== How to complete this task ==
Wherever the word "width" turns up in a line of the entries, copy that line.
[Opening Records for this task section]
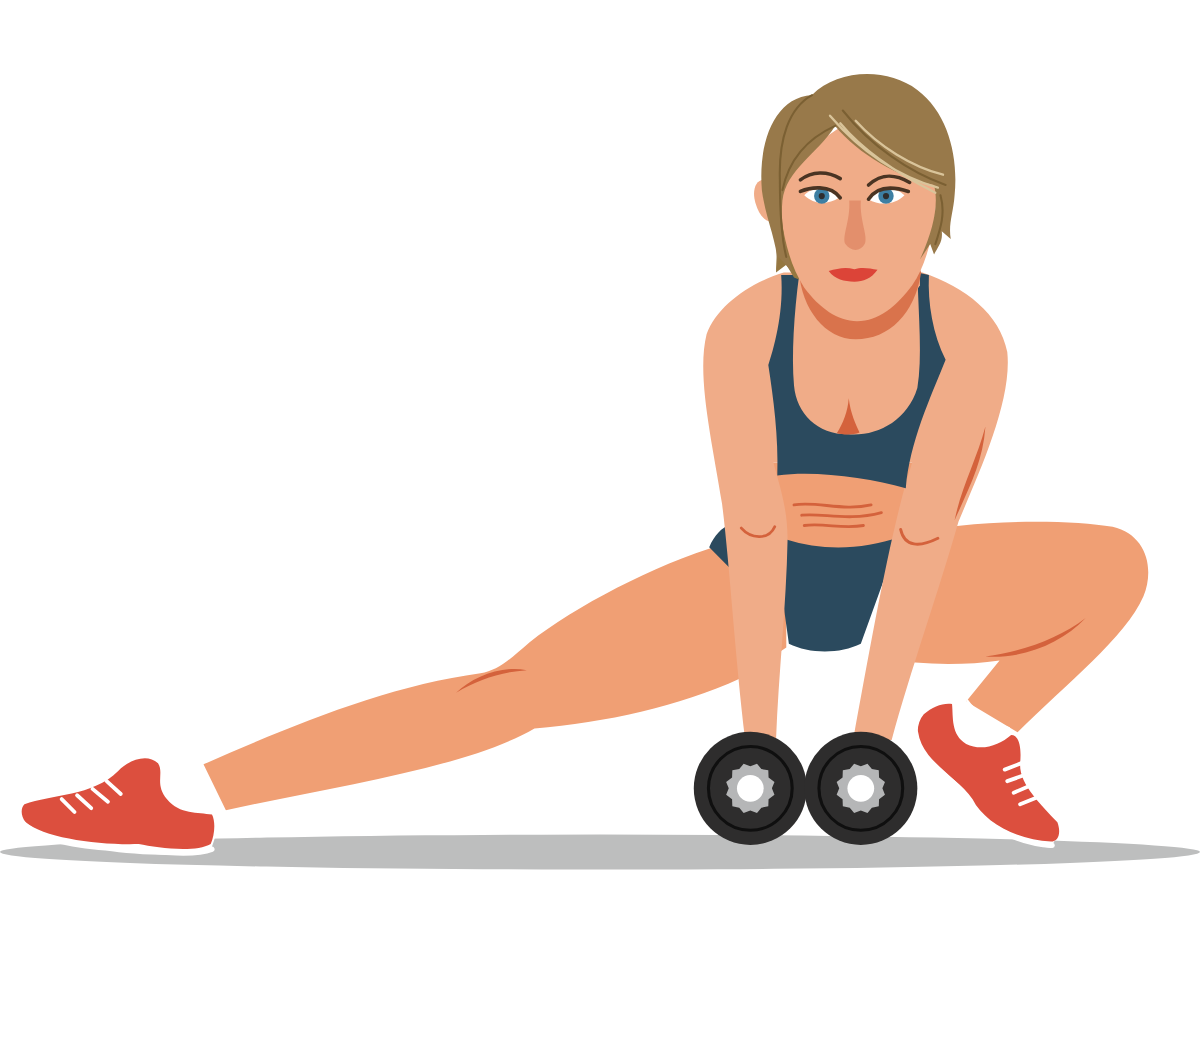
<!DOCTYPE html>
<html lang="en">
<head>
<meta charset="utf-8">
<title>Side lunge with dumbbells</title>
<style>
:root{
  --paper:#ffffff;
  --shadow:#bdbebe;
  --skin-leg:#f09f74;
  --skin-body:#f0ac88;
  --skin-line:#d4623c;
  --skin-shade:#d9734c;
  --nose:#e38f6c;
  --navy:#2b4a5e;
  --shoe:#dc4f3e;
  --hair:#98794a;
  --hair-base:#957740;
  --hair-dark:#7b6033;
  --hair-light:#d9c49a;
  --lips:#dc4438;
  --iris:#3d7fa3;
  --brow:#4a3423;
  --iron:#2e2d2d;
  --iron-ring:#0f0f0f;
  --steel:#b5b6b7;
}
*{box-sizing:border-box}
html,body{margin:0;padding:0;background:var(--paper);overflow:hidden}
.canvas{width:1200px;height:1052px;overflow:hidden;background:var(--paper)}
.canvas svg{display:block;width:1200px;height:1052px}
.leg{fill:var(--skin-leg)}
.body{fill:var(--skin-body)}
.navy{fill:var(--navy)}
.shoe{fill:var(--shoe)}
.white{fill:var(--paper)}
.crease{fill:var(--skin-line)}
.fold{fill:none;stroke:var(--skin-line);stroke-width:1.1;stroke-linecap:round}
.lace{fill:none;stroke:var(--paper);stroke-width:1.5;stroke-linecap:round}
.sole{fill:none;stroke:var(--paper);stroke-width:2;stroke-linecap:round;stroke-linejoin:round}
.brow{fill:none;stroke:var(--brow);stroke-width:1.4;stroke-linecap:round}
.strand{fill:none;stroke:var(--hair-dark);stroke-width:.8;stroke-linecap:round}
.glint{fill:none;stroke:var(--hair-light);stroke-width:.9;stroke-linecap:round}
</style>
</head>
<body>
<main class="canvas">
<svg viewBox="0 0 467 409.4" role="img" aria-label="Woman in a navy sports outfit doing a side lunge while holding two dumbbells">
  <defs>
    <g id="dumbbell">
      <circle r="22" fill="var(--iron)"/>
      <circle r="16.3" fill="none" stroke="var(--iron-ring)" stroke-width="1.2"/>
      <path fill="var(--steel)" d="M-2.6-9.6 0-8.6 2.6-9.6 4.3-7.5 7-7 7.1-4.2 9.4-2.5 8.4 0 9.4 2.5 7.1 4.2 7 7 4.3 7.5 2.6 9.6 0 8.6-2.6 9.6-4.3 7.5-7 7-7.1 4.2-9.4 2.5-8.4 0-9.4-2.5-7.1-4.2-7-7-4.3-7.5Z"/>
      <circle r="5.2" class="white"/>
    </g>
  </defs>

  <ellipse id="ground-shadow" cx="233.5" cy="331.6" rx="233.5" ry="6.8" fill="var(--shadow)"/>

  <g id="extended-leg">
    <path class="leg" d="M281 212C254 220 224 236 206 250C199 256 194 261 187 262C150 267 112 283 78 298L87 315.500C130 306 181 299 208 283.500C236 281 264 275 288 264L306 252V208Z"/>
    <path class="crease" d="M177.500 269.600C184 263.500 195 258.800 205 260.800C195 261.500 186 264.500 177.500 269.600Z"/>
    <path class="white" d="M59 297C64 301 72 300 79 297L88 315.500C85 319 76 320 70 318Z"/>
    <path class="white" d="M9 321C13 327 27 330 41 331C52 332.500 72 334 82 331L84 325Z"/>
    <path class="shoe" d="M9.500 313C20 309 36 310 46 300C50 296 57 293 61.500 297C64 301 60 305 65 311C70 317 77 316 82.500 317C84 320 83.500 325 82 328.500C76 332 61 330 54 328.500C38 329 17 326 10 320C8 317.500 8 314.500 9.500 313Z"/>
    <path class="sole" d="M8.500 320C15 327 35 330.500 53 330C62 332 76 333 82.500 330.500"/>
    <path class="lace" d="M24 311 29 316M30 309.500 35.500 314.500M36 307 42 312M41.500 304 47 309"/>
  </g>

  <g id="bent-leg">
    <path class="leg" d="M352 208C378 202 415 202 433 205C446 208 449.500 221 445 232C438 248 415 266 396 285L376 273L389 257C375 259 359 259 343 256Z"/>
    <path class="crease" d="M383.500 255.500C398 253.500 412 248.500 422.500 240.500C413 250.500 398 256.500 383.500 255.500Z"/>
    <path class="white" d="M376.500 272C380 277 386 281 393 283L391 292C383 295 374 292 370 285Z"/>
    <path class="white" d="M356 287C359 297 369 303 375 310C379 317 392 328 409 330L412 324L370 281Z"/>
    <path class="shoe" d="M359.500 278C363 275 367 273.500 370.500 274C371 279 370 286 376 289.500C382 292.500 389 290 393.500 286C397 286 397.500 292 397 297C396.500 305 405 313 411.500 320C413 324 412 327.500 409 327.500C396 327 383 320 378.500 311C373 303 361 297 358 290C356.500 285 357 281 359.500 278Z"/>
    <path class="sole" d="M356.300 285C358 297 371 302 376.500 311C382 321 396 328.500 409.500 329"/>
    <path class="lace" d="M391 299.500 397.500 297M392 304 399 301.500M394.500 308.500 401.500 305.500M397 313 404.500 310"/>
  </g>

  <g id="torso">
    <path class="leg" d="M300 180H356L347 216H300Z"/>
    <path class="navy" d="M276 213C278 208 281 205.500 284 204L306 210C320 214.500 336 214 350 209L335 250.500C327 254.500 315 254.500 307 250.500L305 236L284 221Z"/>
    <path class="fold" d="M309 196.500C318 195 328 199 339 196.500M312 200.500C320 199.500 330 203 343 199.500M313 204.500C321 203.500 328 206 336 204.500"/>
    <path class="body" d="M305 106C292 110 279 119 275 130C271 146 277 171 281 196C284 220 286 255 290 288L302 288C303 262 306 236 306.500 210C306.500 197 303 188 301 180H355C347 204 339 250 332 288L347 288C354 262 366 228 373 203C381 184 394 156 392 137C389 122 376 112 359 106Z"/>
    <path class="navy" d="M304 107C305 120 302 133 299 142C301 155 303 170 302.500 185C318 183 338 186 352.500 190C354 172 362 155 368 140C363 130 361 118 361.500 107L357 106C357.500 124 359 139 357 151C353 164 341 170 330 169C318 169 310 161 309 150C308 138 309 122 311 107Z"/>
    <path class="crease" d="M330.300 155C331 161 333 165 334.500 168.300C332 169.300 328 169.300 325.700 168.500C328 165 330 160 330.300 155Z"/>
    <path class="fold" d="M288.500 205.500C292 209.500 299 210.500 301.500 205M350.500 206C352 213 358 213 365 209.500"/>
    <path class="crease" d="M383.500 166C382.500 180 377 190 371.500 202.500C374 190 380 179 383.500 166Z"/>
  </g>

  <g id="head">
    <path fill="var(--hair-base)" d="M306 43C297 55 297 72 301 88C303 97 302 101 302 106L306 103L309 108L314 110L318 70Z"/>
    <path class="body" d="M299 70C294 69 292.500 74 294 79C295.500 84 298 87 301.500 86Z"/>
    <path class="body" d="M311 92V112C316 126 348 128 358 111V92Z"/>
    <path fill="var(--skin-shade)" d="M311 106C312 120 321 132 333 132C346 132 356 122 358.500 106L356 100L314 102Z"/>
    <path class="body" d="M303 66C303 86 306 101 313 112C319 120 326 125 333.500 125C342 125 349 119 355 111C362 101 365 84 365 64L335 44Z"/>
    <g id="face">
      <path fill="var(--nose)" d="M330.500 78C331 86 327.500 92 329 95C331 98 335 98 336.500 95C338 92 334.500 86 335 78Z"/>
      <path class="brow" d="M311.500 70C316 66.500 322 66.500 327 69.500M338 72C343 67.500 348 67.500 354 71"/>
      <path class="white" d="M313 76C316 72.500 323 72.500 326.500 77C322 80 316.500 79.500 313 76ZM338 77.500C342 72.500 348.500 72.500 352 76C348 80 342 80 338 77.500Z"/>
      <circle cx="319.800" cy="76.300" r="3" fill="var(--iris)"/>
      <circle cx="344.800" cy="76.300" r="3" fill="var(--iris)"/>
      <circle cx="319.800" cy="76.300" r="1.200" fill="var(--iron)"/>
      <circle cx="344.800" cy="76.300" r="1.200" fill="var(--iron)"/>
      <path class="brow" d="M311.500 74.500C315 73 323 71.500 327 77M338 77.500C342 71.500 349 73 353.500 74.500"/>
      <path fill="var(--lips)" d="M322.500 105.500C326 104.500 329 103.800 332.500 104.800C335.500 103.800 338.500 104.500 341.500 105C339 108.500 336 109.600 332.500 109.600C328.500 109.600 325 108.800 322.500 105.500Z"/>
    </g>
    <g id="hair">
      <path fill="var(--hair)" d="M316 37C326 27 345 26 357 35C369 44 373 61 371.500 76C371 83 369 87 370 93L366.500 90C367 94 365 96 363.500 99L362 95L358 101C363 90 365.500 80 363.500 72C350 69 334 60 325 49C318 60 306 66 304.500 78C303.500 88 306 97 308.500 106L303 100L302.500 106C303.500 96 298 86 296.500 74C295 56 301 38 316 37Z"/>
      <path class="strand" d="M316 37C307 42 303 54 303.500 70C303.500 82 304 92 306 100M325 49C314 54 307 62 304.500 74M328 43C339 57 354 67 368 72M366 76C368 83 366 89 364 95"/>
      <path class="glint" d="M323 45C335 59 350 69 365 73M327 48C337 60 352 69 364 75M333 47C342 57 355 65 367 68"/>
    </g>
  </g>

  <g id="dumbbells">
    <use href="#dumbbell" x="292" y="306.800"/>
    <use href="#dumbbell" x="335" y="306.800"/>
  </g>
</svg>
</main>
</body>
</html>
[Closing Records for this task section]
== Your response ==
.canvas{width:1200px;height:1052px;overflow:hidden;background:var(--paper)}
.canvas svg{display:block;width:1200px;height:1052px}
.fold{fill:none;stroke:var(--skin-line);stroke-width:1.1;stroke-linecap:round}
.lace{fill:none;stroke:var(--paper);stroke-width:1.5;stroke-linecap:round}
.sole{fill:none;stroke:var(--paper);stroke-width:2;stroke-linecap:round;stroke-linejoin:round}
.brow{fill:none;stroke:var(--brow);stroke-width:1.4;stroke-linecap:round}
.strand{fill:none;stroke:var(--hair-dark);stroke-width:.8;stroke-linecap:round}
.glint{fill:none;stroke:var(--hair-light);stroke-width:.9;stroke-linecap:round}
      <circle r="16.3" fill="none" stroke="var(--iron-ring)" stroke-width="1.2"/>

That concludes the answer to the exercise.